- Orlando Jones does a terrific small part as “Steve” the magazine salesman who gives the guys advice about money laundering. It’s too bad he wasn’t one of Livingston’s co-workers instead of being in this part. Jones has also been in “Drumline.”
- Richard Riehle plays “Tom Smykowski,” who is the useless employee who gets laid off, hit by a drunk driver and collects a big settlement. He has also been in “Transformers: Age of Extinction.”
- Greg Pitts is “Drew” and his only acting attribute is to show his “Oh” face (watch the movie and you’ll understand). Pitts was also in “Coyote Ugly.”
Finally, creator and director Mike Judge does a bit part here as Aniston’s restaurant manager “Stan” (he’s billed as “William King”) and is smooth in the role, even as Aniston flips him the bird.
“Office Space” was a bomb at the box office and placed 121st at the U.S. box office with only $10.8 million in ticket sales (coming in just ahead of “The Astronaut’s Wife”), according to Box Office Mojo. Worldwide, “Office Space” made an additional $2 million and then another $7.9 million in video sales, according to Wiki. With a $10 million budget it wasn’t considered a winner in the pocketbook, either. The No. 1 film of the year was “Star Wars: Episode I – The Phantom Menace” with $431 million.
Assorted cast notes (via IMDb.com):
- Aniston’s character’s name is “Joanna,” which is her real middle name.
- Todd Duffey plays “Brian,” who is the energetic server counterpart to Aniston and has tons of “flair.” He’s also been in “God’s Country.”

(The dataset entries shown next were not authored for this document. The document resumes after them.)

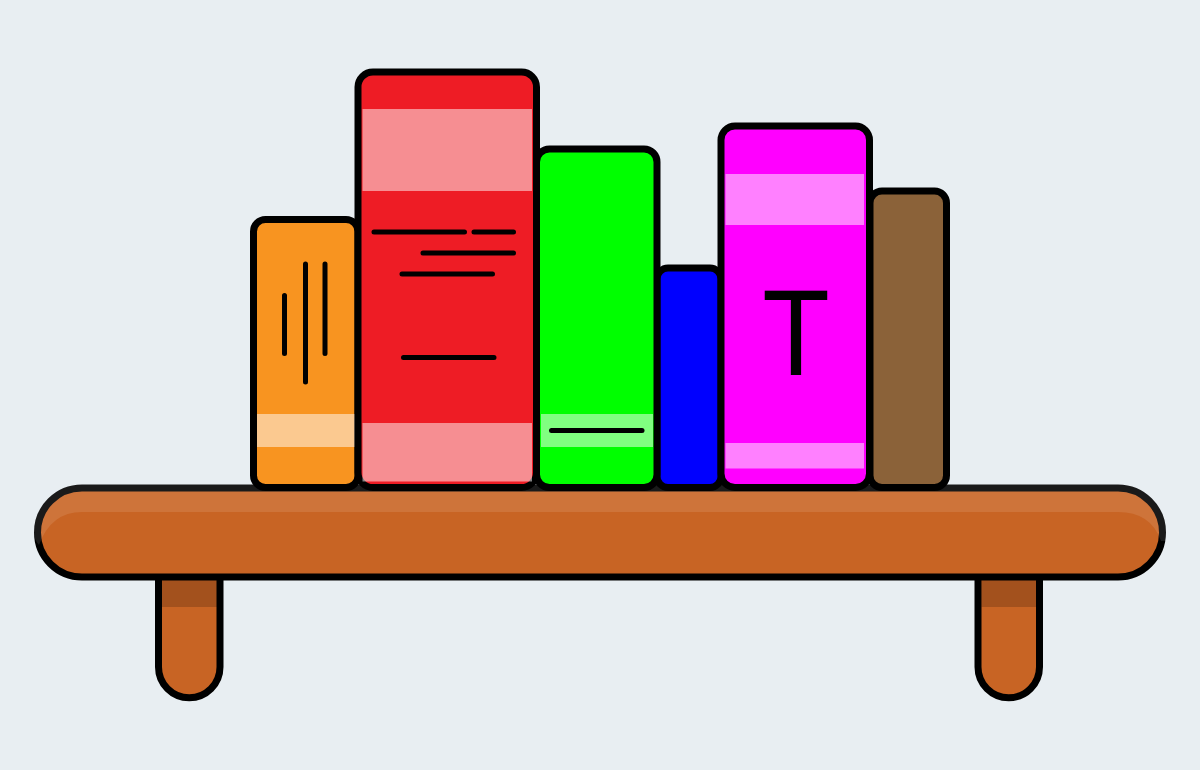
<!DOCTYPE html>
<html lang="en">
<head>
<meta charset="utf-8">
<title>Bookshelf</title>
<style>
:root {
  --wall: #e8eef2;
  --ink: #000;
  --wood: #c86424;
  --orange: #f89420;
  --red: #ee1c25;
  --green: #0f0;
  --blue: #00f;
  --magenta: #f0f;
  --brown: #8b6239;
}
html, body { margin: 0; height: 100%; overflow: hidden; background: var(--wall); }
svg { display: block; width: 1200px; height: 770px; }
.outlined { stroke: var(--ink); stroke-width: 7; }
.wood { fill: var(--wood); }
.orange { fill: var(--orange); }
.red { fill: var(--red); }
.green { fill: var(--green); }
.blue { fill: var(--blue); }
.magenta { fill: var(--magenta); }
.brown { fill: var(--brown); }
.band { fill: #fff; fill-opacity: .5; }
.shine { fill: #fff; fill-opacity: .1; }
.shade { fill: #000; fill-opacity: .19; }
.title-lines { fill: none; stroke: var(--ink); stroke-width: 5; stroke-linecap: round; }
.initial { font: 123px "Liberation Sans", Arial, sans-serif; fill: var(--ink); text-anchor: middle; }
</style>
</head>
<body>
<svg viewBox="0 0 1200 770" role="img" aria-label="Six colourful books on a wooden shelf">
  <defs>
    <g id="bracket">
      <path class="wood outlined" d="M158.500 560V667a30.700 30.700 0 0 0 61.500 0V560Z"/>
      <rect class="shade" x="162" y="577" width="55" height="30"/>
    </g>
  </defs>

  <g id="shelf">
    <use href="#bracket"/>
    <use href="#bracket" x="819.500"/>
    <rect class="wood outlined" x="37.500" y="488" width="1125" height="89" rx="44.500"/>
    <path class="shine" d="M34 532A48 48 0 0 1 82 484H1118A48 48 0 0 1 1166 532V541H1161Q1151 512 1118 512H82Q51 512 39 545Q34 540 34 532Z"/>
  </g>

  <g id="books">
    <g id="orange-book">
      <rect class="orange outlined" x="253.500" y="219.500" width="104.500" height="268" rx="12"/>
      <rect class="band" x="257" y="414" width="98" height="33"/>
      <path class="title-lines" d="M284.500 295.500V353.500M305.500 264V382M325 264V353.500"/>
    </g>
    <g id="brown-book">
      <rect class="brown outlined" x="870" y="191" width="76.500" height="296.500" rx="12"/>
    </g>
    <g id="blue-book">
      <rect class="blue outlined" x="657" y="268" width="64" height="219.500" rx="11"/>
    </g>
    <g id="green-book">
      <rect class="green outlined" x="536.500" y="149" width="120.500" height="338.500" rx="13"/>
      <rect class="band" x="541" y="414" width="112" height="33"/>
      <path class="title-lines" d="M551.500 430.500H642"/>
    </g>
    <g id="red-book">
      <rect class="red outlined" x="358" y="72" width="178.500" height="415.500" rx="15"/>
      <rect class="band" x="362.500" y="109" width="169.500" height="82"/>
      <rect class="band" x="362.500" y="423" width="169.500" height="58.500"/>
      <path class="title-lines" d="M374 232H464.500M474 232H513.500M423 253H513.500M402 274H492.500M403.500 357.500H494"/>
    </g>
    <g id="magenta-book">
      <rect class="magenta outlined" x="721" y="126" width="148.500" height="361.500" rx="14"/>
      <rect class="band" x="725.500" y="174" width="138.500" height="51"/>
      <rect class="band" x="725.500" y="443" width="138.500" height="25.500"/>
      <text class="initial" x="796" y="375" textLength="67.500" lengthAdjust="spacingAndGlyphs">T</text>
    </g>
  </g>
</svg>
</body>
</html>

© Chuck Curry and A Gator in Naples, 2014. Unauthorized use and/or duplication of this material without express and written permission from this blog’s author and/or owner is strictly prohibited. Excerpts and links may be used, provided that full and clear credit is given to Chuck Curry and A Gator in Naples with appropriate and specific direction to the original content.